Exercise description —
Go through the records below and show every line with the string "coverage".

#### Recorded data

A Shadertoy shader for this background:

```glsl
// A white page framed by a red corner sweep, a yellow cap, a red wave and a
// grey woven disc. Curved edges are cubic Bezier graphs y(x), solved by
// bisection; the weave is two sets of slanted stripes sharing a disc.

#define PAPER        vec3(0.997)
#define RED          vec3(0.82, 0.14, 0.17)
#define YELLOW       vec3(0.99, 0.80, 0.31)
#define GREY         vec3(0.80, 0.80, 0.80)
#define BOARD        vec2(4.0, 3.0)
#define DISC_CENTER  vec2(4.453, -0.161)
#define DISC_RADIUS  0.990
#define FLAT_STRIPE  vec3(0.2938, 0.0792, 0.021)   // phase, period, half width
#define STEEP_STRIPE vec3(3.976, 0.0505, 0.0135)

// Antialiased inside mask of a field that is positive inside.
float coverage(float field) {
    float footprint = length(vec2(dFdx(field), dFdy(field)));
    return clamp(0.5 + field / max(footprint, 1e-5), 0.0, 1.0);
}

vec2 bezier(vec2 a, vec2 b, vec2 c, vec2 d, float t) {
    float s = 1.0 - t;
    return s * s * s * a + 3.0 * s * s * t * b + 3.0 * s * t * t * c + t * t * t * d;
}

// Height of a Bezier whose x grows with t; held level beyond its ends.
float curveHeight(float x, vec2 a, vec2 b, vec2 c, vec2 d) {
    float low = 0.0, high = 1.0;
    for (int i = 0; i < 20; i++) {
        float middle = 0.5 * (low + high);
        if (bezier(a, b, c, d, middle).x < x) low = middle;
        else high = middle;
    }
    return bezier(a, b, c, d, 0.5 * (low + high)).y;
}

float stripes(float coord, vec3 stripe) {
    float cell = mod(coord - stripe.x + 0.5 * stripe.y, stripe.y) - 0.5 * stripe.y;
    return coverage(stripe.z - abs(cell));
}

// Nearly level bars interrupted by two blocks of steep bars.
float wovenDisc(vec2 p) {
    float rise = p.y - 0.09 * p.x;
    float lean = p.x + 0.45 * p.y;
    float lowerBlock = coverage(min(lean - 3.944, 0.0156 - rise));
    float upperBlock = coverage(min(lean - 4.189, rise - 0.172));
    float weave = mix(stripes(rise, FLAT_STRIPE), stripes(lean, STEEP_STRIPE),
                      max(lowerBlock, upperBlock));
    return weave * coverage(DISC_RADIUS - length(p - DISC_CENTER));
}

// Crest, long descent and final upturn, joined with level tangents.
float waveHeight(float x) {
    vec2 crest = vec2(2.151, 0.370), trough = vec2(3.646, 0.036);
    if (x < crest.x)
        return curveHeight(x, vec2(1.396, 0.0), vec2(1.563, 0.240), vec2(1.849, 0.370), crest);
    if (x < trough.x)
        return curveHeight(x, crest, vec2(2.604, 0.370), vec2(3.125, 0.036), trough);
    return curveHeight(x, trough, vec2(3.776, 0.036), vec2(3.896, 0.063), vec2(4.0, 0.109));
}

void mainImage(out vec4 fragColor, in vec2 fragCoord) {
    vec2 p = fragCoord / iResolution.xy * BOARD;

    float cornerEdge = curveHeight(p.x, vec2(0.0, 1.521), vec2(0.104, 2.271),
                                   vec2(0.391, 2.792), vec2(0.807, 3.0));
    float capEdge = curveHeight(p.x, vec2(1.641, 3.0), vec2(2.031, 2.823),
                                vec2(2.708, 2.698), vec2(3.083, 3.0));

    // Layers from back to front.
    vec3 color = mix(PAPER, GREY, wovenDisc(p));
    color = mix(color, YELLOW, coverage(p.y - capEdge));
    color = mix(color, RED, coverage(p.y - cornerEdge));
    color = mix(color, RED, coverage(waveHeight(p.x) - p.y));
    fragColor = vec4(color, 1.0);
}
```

########

Solution to the exercise —
float coverage(float field) {
    return coverage(stripe.z - abs(cell));
    float lowerBlock = coverage(min(lean - 3.944, 0.0156 - rise));
    float upperBlock = coverage(min(lean - 4.189, rise - 0.172));
    return weave * coverage(DISC_RADIUS - length(p - DISC_CENTER));
    color = mix(color, YELLOW, coverage(p.y - capEdge));
    color = mix(color, RED, coverage(p.y - cornerEdge));
    color = mix(color, RED, coverage(waveHeight(p.x) - p.y));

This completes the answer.